But let us not forget what was truly an elimination event to get to the postseason in 1999. The Mets and Reds tied season records at 96-66, which necessitated a one-game playoff to get to the October tournament. Before MLB came up with their one-game Wild Card concept in recent years, this Game 163 might have been the inspiration for that concept.
Thanks to Al Leiter, who shutout the Reds on two hits, with seven strikeouts, the Mets were able to taste a couple of sips of champagne before that ill-fated journey to Atlanta. Mets won that one, 5-0.

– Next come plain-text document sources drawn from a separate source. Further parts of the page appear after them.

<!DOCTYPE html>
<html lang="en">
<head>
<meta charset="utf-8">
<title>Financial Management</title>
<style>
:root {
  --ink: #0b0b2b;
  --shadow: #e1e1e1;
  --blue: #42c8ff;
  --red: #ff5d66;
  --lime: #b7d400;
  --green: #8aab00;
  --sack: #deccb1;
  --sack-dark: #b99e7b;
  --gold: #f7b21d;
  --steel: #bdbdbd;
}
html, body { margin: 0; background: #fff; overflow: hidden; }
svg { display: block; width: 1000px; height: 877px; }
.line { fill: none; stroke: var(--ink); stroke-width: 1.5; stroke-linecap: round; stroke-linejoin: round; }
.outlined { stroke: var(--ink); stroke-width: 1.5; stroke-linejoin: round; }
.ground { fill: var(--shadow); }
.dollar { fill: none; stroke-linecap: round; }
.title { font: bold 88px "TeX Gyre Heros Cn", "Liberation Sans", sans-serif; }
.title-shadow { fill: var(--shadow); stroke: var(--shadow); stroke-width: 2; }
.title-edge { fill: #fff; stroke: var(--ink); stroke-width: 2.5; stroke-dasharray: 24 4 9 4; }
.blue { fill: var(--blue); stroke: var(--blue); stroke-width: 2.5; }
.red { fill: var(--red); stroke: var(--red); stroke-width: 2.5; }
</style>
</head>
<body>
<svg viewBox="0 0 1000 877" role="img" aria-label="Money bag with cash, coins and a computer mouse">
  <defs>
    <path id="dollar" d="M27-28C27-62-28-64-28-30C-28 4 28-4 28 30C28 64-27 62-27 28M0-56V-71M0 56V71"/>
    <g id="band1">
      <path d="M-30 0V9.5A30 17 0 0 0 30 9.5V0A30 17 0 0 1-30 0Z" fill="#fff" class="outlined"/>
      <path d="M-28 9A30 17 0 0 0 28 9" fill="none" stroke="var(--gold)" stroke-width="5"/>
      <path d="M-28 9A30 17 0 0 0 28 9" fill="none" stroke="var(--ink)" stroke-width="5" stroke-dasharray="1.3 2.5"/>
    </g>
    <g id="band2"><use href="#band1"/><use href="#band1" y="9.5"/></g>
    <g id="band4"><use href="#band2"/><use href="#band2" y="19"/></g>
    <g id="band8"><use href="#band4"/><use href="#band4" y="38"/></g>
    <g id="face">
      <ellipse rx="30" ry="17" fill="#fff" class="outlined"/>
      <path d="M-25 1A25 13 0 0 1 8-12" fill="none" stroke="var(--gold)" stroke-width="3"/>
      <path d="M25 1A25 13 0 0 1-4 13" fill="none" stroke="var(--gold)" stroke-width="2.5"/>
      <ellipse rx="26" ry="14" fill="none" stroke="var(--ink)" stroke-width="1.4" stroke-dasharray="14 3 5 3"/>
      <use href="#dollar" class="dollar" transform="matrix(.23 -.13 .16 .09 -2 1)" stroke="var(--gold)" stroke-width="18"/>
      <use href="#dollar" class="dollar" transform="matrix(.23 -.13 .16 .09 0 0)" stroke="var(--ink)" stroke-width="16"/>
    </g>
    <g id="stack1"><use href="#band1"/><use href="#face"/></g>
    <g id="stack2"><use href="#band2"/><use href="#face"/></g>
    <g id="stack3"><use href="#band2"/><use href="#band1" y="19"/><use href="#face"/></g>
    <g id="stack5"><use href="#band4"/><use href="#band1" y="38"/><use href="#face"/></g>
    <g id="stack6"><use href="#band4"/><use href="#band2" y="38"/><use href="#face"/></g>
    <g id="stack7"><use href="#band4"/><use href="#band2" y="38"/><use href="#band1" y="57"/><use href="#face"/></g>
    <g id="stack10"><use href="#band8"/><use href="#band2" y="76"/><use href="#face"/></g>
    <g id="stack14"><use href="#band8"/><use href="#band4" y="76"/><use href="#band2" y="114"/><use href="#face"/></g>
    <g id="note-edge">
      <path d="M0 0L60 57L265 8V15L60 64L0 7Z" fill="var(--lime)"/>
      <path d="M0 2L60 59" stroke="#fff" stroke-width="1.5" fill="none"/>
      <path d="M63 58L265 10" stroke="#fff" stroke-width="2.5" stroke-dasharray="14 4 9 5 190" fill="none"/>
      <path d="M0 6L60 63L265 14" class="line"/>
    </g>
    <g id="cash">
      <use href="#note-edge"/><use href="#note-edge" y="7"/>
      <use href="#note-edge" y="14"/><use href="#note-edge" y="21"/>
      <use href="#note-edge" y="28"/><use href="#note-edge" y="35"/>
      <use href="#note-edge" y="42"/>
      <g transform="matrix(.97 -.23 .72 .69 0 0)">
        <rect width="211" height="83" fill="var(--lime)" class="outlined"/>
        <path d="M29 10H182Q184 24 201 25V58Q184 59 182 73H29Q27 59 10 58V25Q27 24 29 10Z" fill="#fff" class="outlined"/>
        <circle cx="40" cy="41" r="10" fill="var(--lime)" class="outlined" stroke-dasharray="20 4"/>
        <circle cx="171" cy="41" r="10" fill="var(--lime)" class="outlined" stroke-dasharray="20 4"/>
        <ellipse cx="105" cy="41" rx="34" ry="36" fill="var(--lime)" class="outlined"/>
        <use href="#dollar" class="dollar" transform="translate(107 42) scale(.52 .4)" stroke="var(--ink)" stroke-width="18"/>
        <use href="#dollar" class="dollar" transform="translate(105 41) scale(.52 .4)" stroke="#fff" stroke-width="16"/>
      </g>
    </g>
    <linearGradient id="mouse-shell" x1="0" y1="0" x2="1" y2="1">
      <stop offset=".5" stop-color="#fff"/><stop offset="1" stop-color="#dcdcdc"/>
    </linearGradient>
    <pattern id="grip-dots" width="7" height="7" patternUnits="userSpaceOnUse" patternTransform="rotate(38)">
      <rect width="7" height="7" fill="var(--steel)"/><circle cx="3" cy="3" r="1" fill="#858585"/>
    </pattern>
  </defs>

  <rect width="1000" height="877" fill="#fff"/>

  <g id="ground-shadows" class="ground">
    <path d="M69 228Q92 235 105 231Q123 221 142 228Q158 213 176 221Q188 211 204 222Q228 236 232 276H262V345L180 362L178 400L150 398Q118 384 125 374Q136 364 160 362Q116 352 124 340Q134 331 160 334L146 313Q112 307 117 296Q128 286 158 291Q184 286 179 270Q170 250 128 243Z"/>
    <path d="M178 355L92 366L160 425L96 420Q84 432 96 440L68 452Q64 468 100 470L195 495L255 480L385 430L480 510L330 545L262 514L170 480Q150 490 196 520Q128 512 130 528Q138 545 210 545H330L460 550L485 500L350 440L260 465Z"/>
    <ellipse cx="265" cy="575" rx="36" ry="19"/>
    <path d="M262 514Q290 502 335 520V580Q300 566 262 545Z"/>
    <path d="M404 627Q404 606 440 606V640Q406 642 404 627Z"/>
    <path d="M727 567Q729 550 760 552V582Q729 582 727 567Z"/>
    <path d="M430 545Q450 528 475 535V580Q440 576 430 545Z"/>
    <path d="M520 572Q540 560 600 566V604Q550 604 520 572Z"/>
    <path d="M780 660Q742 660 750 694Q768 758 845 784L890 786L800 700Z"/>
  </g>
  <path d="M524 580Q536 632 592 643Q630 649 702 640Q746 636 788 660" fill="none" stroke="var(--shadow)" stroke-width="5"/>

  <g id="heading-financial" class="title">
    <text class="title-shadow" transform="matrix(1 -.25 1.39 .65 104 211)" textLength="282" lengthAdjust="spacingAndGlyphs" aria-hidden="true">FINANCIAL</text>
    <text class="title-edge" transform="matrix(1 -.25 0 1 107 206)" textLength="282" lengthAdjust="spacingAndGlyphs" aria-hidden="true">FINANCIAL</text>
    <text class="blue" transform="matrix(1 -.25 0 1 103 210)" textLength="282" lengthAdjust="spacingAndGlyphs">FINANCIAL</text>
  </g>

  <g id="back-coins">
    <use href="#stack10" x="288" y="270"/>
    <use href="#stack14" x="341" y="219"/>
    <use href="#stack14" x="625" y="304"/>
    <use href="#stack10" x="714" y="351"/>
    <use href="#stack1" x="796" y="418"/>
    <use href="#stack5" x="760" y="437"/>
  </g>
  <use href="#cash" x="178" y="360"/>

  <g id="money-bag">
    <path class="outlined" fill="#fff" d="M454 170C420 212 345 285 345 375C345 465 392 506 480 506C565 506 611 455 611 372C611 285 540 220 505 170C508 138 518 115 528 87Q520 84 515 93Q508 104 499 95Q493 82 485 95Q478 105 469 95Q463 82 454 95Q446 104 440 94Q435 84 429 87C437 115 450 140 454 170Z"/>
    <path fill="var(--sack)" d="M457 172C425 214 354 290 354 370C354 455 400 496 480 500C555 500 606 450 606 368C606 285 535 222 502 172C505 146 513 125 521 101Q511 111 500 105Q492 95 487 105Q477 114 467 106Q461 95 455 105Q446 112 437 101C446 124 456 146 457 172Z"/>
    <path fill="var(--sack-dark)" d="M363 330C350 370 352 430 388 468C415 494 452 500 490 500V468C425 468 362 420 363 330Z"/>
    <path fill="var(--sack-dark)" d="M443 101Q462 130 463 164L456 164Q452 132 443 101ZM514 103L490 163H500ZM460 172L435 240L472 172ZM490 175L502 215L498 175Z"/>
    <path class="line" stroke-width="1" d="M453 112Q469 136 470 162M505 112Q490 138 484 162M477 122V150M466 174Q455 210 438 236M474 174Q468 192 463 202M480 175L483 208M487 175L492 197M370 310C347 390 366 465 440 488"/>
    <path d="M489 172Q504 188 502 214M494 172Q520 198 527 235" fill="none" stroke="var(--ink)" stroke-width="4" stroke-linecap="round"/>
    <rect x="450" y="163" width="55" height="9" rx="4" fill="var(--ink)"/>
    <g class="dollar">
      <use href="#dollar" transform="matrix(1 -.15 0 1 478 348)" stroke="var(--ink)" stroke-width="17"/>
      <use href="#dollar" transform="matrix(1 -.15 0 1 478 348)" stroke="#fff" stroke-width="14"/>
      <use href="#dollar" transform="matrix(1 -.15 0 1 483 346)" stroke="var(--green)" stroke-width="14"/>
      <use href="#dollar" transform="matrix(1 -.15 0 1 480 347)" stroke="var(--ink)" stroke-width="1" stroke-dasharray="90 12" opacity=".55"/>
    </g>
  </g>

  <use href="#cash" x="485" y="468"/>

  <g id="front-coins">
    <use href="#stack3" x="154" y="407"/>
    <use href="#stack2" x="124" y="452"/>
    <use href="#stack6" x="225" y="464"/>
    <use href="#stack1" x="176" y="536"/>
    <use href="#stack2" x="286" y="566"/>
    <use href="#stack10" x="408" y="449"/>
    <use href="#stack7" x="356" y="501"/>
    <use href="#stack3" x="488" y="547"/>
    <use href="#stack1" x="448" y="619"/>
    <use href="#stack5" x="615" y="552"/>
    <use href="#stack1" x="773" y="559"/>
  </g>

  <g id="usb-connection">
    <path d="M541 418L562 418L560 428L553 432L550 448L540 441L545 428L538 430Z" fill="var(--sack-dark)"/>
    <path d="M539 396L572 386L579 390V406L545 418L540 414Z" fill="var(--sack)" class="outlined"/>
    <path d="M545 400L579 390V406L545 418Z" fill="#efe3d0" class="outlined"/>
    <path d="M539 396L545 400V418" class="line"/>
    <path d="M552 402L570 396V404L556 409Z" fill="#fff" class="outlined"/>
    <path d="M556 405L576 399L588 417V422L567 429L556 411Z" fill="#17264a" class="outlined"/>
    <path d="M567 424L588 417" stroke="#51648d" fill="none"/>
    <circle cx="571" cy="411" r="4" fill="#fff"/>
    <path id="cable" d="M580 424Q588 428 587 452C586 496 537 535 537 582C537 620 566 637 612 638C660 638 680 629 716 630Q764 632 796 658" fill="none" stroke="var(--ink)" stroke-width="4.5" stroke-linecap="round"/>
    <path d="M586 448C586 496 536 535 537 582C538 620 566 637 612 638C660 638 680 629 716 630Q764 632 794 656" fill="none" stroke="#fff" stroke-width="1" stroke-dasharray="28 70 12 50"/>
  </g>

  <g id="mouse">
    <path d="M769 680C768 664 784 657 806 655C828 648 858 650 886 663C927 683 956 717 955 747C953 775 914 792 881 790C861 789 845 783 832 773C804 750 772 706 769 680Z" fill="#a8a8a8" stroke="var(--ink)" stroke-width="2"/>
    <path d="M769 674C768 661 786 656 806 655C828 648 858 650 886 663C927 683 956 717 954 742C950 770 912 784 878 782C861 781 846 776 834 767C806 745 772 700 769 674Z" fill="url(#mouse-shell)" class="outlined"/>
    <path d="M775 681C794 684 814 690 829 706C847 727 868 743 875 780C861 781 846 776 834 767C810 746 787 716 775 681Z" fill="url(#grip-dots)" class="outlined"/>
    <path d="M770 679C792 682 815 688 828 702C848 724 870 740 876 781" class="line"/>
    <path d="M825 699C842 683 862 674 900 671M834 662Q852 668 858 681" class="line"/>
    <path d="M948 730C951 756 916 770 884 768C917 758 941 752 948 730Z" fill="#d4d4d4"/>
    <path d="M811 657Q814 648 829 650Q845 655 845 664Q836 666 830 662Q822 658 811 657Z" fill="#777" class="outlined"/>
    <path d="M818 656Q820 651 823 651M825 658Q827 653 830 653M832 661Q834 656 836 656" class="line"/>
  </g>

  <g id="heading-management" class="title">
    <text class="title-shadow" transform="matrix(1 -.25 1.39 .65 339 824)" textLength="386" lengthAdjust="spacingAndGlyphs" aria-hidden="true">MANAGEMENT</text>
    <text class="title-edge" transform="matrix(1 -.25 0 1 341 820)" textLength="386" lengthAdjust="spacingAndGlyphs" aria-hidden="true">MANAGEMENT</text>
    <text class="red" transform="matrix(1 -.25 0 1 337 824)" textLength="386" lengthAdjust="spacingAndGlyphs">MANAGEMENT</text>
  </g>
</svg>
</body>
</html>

In 2000, on their way to the Fall Classic, the Mets avoided elimination games while taking the NLDS over San Francisco in four games and the NLCS over St. Louis in five games.
As for that Subway Series against the Yankees, the Mets certainly wished they lasted as long as an elimination game, and maybe those circumstances might have been different, but they lost to the Yanks in five games.
Six years later, the Mets swept the Dodgers out of the NLDS in three games, but lost an elimination game to the Cardinals in the NLCS after Carlos Beltran glued his bat to his shoulder while facing Adam Wainwright.
Their next and most recent appearance in baseball’s signature event came in 2015, when the Mets won an elimination game against the Dodgers in the NLDS, 3-2. It was the Year of Daniel Murphy, who was bestowed with the series MVP and who banged in two runs with a double and homer that night.
The Mets swept the Cubs in the NLCS, four games to zip, but then lost to the Royals in five games in the World Series.
That leaves that one game Wild Card showdown with the Giants in ’16. But it was one and done for the Mets when Madison Bumgarner shut them out at Citi Field, 3-0.
So what does alllllll of this mean when the Mets faced the Padres in Game 3 in the rubber game of their Wild Card Series? Nothing. Not a darn thing.
The players are different. The pitchers are certainly different. Management is different. The ballparks are sometimes different. And even the fans, for the most part, are different.
But it’s a funny thing about baseball. More so than any other sport, the game is measured by what happens today combined with everything that happened in the past.
It’s just perspective. Fascinating tidbits to ponder.
Ponder away. And enjoy the games.